TOKYO, August 14. /TASS/. The planned trip of Russian Prime Minister Dmitry Medvedev to the Kuril Islands will become an obstacle for developing the dialogue between Moscow and Tokyo, a Japanese Foreign Ministry representative said on Friday.
"If the visit occurs, this will become a great obstacle in the development of the political dialogue between Japan and Russia," the Kyodo news agency quoted the diplomat as saying.
The diplomat also said Russia should be "careful" about such actions if it wants the visit of Vladimir Putin to Japan to take place. The Russian leader’s trip to the country has been postponed due to the crisis in Ukraine.
Medvedev said in late July he planned to again visit the Kuril Islands and advised his colleagues in the government to follow suit. Medvedev was the first Russian senior official to visit the Kuril Islands in November 2010 when he was the president of Russia.

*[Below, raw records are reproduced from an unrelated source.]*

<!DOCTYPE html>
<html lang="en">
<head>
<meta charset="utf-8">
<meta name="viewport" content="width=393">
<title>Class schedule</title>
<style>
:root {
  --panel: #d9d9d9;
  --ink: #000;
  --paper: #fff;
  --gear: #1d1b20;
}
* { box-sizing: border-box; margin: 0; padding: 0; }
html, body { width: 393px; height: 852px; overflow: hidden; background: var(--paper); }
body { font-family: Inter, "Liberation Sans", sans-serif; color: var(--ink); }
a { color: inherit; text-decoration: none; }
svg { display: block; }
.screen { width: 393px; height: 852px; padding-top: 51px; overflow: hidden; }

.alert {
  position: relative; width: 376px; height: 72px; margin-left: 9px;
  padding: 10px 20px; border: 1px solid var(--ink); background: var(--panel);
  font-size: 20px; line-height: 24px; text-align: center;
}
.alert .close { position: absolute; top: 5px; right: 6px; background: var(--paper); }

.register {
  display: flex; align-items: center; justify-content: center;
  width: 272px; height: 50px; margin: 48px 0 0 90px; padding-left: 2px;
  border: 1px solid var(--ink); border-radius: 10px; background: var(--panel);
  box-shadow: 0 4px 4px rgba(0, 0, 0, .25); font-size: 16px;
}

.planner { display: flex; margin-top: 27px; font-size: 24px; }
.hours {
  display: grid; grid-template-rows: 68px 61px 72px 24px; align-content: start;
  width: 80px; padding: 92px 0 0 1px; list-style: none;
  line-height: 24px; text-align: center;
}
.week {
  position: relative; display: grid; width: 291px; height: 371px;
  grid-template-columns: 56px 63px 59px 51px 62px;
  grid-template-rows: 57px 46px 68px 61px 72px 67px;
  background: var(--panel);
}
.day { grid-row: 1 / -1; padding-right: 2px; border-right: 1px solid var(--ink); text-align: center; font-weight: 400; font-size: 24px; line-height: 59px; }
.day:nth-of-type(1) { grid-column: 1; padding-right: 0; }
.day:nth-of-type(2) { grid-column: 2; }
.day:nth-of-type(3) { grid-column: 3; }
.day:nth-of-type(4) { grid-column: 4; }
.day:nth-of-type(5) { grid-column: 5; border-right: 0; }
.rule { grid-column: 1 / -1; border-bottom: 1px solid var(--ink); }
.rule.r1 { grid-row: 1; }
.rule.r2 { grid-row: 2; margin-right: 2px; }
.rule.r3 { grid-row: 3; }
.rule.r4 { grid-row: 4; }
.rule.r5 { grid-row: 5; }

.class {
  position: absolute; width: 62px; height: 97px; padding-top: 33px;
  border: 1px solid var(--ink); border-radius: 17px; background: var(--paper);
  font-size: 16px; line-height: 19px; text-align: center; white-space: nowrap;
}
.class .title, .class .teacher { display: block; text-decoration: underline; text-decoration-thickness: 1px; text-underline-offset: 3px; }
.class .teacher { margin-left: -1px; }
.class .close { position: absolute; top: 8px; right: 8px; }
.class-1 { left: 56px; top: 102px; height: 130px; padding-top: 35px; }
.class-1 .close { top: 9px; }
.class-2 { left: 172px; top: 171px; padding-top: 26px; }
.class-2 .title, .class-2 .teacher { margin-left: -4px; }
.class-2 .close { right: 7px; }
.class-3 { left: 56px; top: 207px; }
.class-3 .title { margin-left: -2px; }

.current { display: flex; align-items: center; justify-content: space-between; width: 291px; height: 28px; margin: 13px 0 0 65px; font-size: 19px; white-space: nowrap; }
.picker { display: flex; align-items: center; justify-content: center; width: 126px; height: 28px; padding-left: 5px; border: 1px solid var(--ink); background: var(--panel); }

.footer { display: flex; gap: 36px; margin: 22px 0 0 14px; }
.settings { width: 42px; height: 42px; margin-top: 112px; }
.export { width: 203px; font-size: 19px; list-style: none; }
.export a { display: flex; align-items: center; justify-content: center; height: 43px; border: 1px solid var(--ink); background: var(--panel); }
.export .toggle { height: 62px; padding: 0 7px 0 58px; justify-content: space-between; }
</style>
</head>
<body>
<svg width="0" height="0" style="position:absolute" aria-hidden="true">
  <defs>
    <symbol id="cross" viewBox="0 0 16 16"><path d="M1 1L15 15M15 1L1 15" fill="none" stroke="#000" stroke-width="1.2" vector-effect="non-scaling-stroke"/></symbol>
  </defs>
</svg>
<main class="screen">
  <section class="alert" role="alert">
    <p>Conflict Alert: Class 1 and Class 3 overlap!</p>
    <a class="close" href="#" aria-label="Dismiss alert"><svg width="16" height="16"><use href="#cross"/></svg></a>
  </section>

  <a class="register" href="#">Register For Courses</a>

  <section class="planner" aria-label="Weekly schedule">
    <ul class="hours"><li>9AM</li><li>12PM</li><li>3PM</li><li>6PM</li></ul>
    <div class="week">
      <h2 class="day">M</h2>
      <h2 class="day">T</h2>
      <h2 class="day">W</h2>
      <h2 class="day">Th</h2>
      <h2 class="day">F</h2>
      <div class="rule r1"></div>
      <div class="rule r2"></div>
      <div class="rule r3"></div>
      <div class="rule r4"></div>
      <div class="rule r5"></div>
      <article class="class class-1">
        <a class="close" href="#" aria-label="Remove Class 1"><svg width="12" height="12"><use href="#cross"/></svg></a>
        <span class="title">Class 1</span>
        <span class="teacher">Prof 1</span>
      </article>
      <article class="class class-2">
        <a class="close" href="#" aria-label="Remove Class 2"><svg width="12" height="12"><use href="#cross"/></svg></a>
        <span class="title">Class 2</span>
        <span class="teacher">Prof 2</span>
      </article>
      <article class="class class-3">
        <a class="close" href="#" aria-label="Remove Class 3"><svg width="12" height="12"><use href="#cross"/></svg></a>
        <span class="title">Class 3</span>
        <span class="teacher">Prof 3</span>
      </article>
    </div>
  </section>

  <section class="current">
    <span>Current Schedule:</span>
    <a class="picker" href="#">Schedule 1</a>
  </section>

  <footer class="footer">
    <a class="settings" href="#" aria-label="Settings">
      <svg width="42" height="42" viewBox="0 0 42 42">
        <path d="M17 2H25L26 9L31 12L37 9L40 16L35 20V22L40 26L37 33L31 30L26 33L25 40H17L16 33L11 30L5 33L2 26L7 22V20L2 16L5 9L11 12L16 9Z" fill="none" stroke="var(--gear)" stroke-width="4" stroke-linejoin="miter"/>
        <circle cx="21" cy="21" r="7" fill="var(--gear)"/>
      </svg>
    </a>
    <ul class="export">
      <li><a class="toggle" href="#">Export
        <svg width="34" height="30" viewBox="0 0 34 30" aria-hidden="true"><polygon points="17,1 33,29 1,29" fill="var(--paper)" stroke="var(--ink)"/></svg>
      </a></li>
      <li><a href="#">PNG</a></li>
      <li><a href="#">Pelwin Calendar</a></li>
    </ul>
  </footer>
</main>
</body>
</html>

Japanese Foreign Minister Fumio Kishida then asked Medvedev to cancel his trip to the Kuril Islands noting that this could "hurt the feelings of the Japanese people." Medvedev’s spokesperson Natalya Timakova said the prime minister "determines the routes of his trips around the country himself and needs no recommendations from outside."

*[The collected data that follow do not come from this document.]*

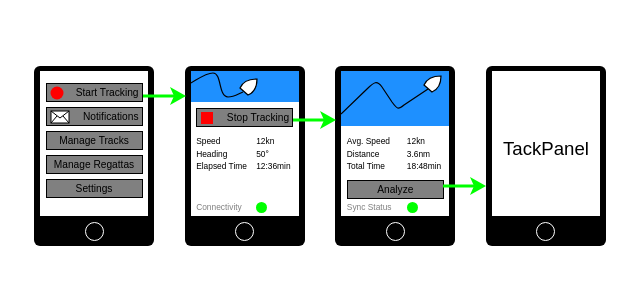
<!DOCTYPE html>
<html lang="en">
<head>
<meta charset="utf-8">
<title>Regatta tracking app flow</title>
<style>
:root {
  --ink: #000;
  --paper: #fff;
  --button: #808080;
  --muted: #808080;
  --water: #1e90ff;
  --signal: #f00;
  --go: #0f0;
}
* { box-sizing: border-box; margin: 0; padding: 0; }
body {
  width: 640px; height: 297px; overflow: hidden;
  background: var(--paper); color: var(--ink);
  font-family: "Liberation Sans", Arial, sans-serif;
}
.flow {
  position: relative; width: 640px; height: 297px;
  padding: 66px 34px 0;
  display: flex; justify-content: space-between; align-items: flex-start;
}
.phone {
  width: 120px; height: 180px; padding: 5px 6px 0;
  background: var(--ink); border-radius: 6px;
  display: flex; flex-direction: column; align-items: center;
}
.screen {
  width: 108px; height: 145px; background: var(--paper);
  display: flex; flex-direction: column; align-items: center;
}
.home-button {
  width: 19px; height: 19px; margin-top: 6px;
  border: 1.5px solid var(--paper); border-radius: 50%;
}
.menu { padding-top: 12px; gap: 5px; }
.button {
  flex: none; width: 97px; height: 19px; padding: 0 3px;
  background: var(--button); border: 1.5px solid var(--ink);
  display: flex; align-items: center; justify-content: center;
  font-size: 10.2px; line-height: 17px; white-space: nowrap;
}
.button.with-icon { justify-content: space-between; }
.button svg { display: block; flex: none; }
.map { display: block; flex: none; width: 108px; background: var(--water); }
.track { fill: none; stroke: var(--ink); stroke-width: 1.2; }
.boat { fill: var(--paper); stroke: var(--ink); stroke-width: 1.2; }
.stats {
  width: 97px; display: grid; grid-template-columns: 60px 1fr;
  grid-auto-rows: 12.4px; align-items: center;
  font-size: 8.4px; white-space: nowrap;
}
.status {
  width: 97px; height: 12px; margin: auto 0 3px;
  display: grid; grid-template-columns: 60px 1fr; align-items: center;
  font-size: 8.4px; color: var(--muted);
}
.light { width: 11px; height: 11px; border-radius: 50%; background: var(--go); }
.tracking .button { margin: 6px 0 8px; }
.summary .stats { margin: 9px 0 8px; }
.viewer { justify-content: center; padding-top: 11px; font-size: 18.6px; }
.arrows { position: absolute; left: 0; top: 0; }
.arrows line { stroke: var(--go); stroke-width: 3; }
.arrows path { fill: var(--go); }
</style>
</head>
<body>
<main class="flow">
  <section class="phone">
    <div class="screen menu">
      <div class="button with-icon">
        <svg width="14" height="14"><circle cx="7" cy="7" r="6.5" fill="var(--signal)"/></svg>
        <span>Start Tracking</span>
      </div>
      <div class="button with-icon">
        <svg width="20" height="14">
          <rect x="1" y="1" width="18" height="12" fill="var(--paper)" stroke="var(--ink)"/>
          <path d="M1 1L10 8L19 1M1 13L7 6M19 13L13 6" fill="none" stroke="var(--ink)"/>
        </svg>
        <span>Notifications</span>
      </div>
      <div class="button">Manage Tracks</div>
      <div class="button">Manage Regattas</div>
      <div class="button">Settings</div>
    </div>
    <div class="home-button"></div>
  </section>

  <section class="phone">
    <div class="screen tracking">
      <svg class="map" width="108" height="31" viewBox="0 0 108 31">
        <defs>
          <path id="boat" d="M0 9C3 2 10 0 17 0C17 7 15 13 8 16Z"/>
        </defs>
        <path class="track" d="M0 12C7 8 15 2 22 2C31 2 27 25 37 26C43 26 47 23 52 21"/>
        <use class="boat" href="#boat" x="49" y="8"/>
      </svg>
      <div class="button with-icon">
        <svg width="14" height="14"><rect x="1" y="1" width="12" height="12" fill="var(--signal)"/></svg>
        <span>Stop Tracking</span>
      </div>
      <div class="stats">
        <span>Speed</span><span>12kn</span>
        <span>Heading</span><span>50°</span>
        <span>Elapsed Time</span><span>12:36min</span>
      </div>
      <div class="status"><span>Connectivity</span><i class="light"></i></div>
    </div>
    <div class="home-button"></div>
  </section>

  <section class="phone">
    <div class="screen summary">
      <svg class="map" width="108" height="55" viewBox="0 0 108 55">
        <path class="track" d="M0 43L26 18C33 11 36 9 41 16L51 31C56 38 57 39 63 34L87 18"/>
        <use class="boat" href="#boat" x="83" y="5"/>
      </svg>
      <div class="stats">
        <span>Avg. Speed</span><span>12kn</span>
        <span>Distance</span><span>3.6nm</span>
        <span>Total Time</span><span>18:48min</span>
      </div>
      <div class="button">Analyze</div>
      <div class="status"><span>Sync Status</span><i class="light"></i></div>
    </div>
    <div class="home-button"></div>
  </section>

  <section class="phone">
    <div class="screen viewer">TackPanel</div>
    <div class="home-button"></div>
  </section>

  <svg class="arrows" width="640" height="297" viewBox="0 0 640 297" aria-hidden="true">
    <defs>
      <path id="arrowhead" d="M0 0L-16 -9L-12 0L-16 9Z"/>
    </defs>
    <line x1="143" y1="96" x2="174" y2="96"/>
    <use href="#arrowhead" x="186" y="96"/>
    <line x1="293" y1="120" x2="324" y2="120"/>
    <use href="#arrowhead" x="336" y="120"/>
    <line x1="443" y1="186" x2="474" y2="186"/>
    <use href="#arrowhead" x="486" y="186"/>
  </svg>
</main>
</body>
</html>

A diplomatic source told TASS late last month that addressing Japan’s concerns, the Foreign Ministry said that "the Russian leadership pays increased attention to the task of social and economic development of this Russian region, and Russian officials will continue trips to these [Kuril] Islands."
"We take no account of Tokyo’s stance and have no intention to do that in future. We also advised the Japanese side not to express such ‘concerns, which incite unnecessary tensions in bilateral relations, to us in future," the source stressed.
On Thursday, Japan’s government lodged a protest to the Russian embassy amid the visit of the presidential envoy to the Far Eastern federal district, Yuri Trutnev to Iturup, one of the islands in the Southern Kurils claimed by Tokyo.
The four islands of Russia’s Southern Kurils - Shikotan, Khabomai, Iturup and Kunashir, which Japan calls its northern territories, have been a source of dispute between Moscow and Tokyo all through the post-war period. Russia and Japan have no peace treaty signed after World War II.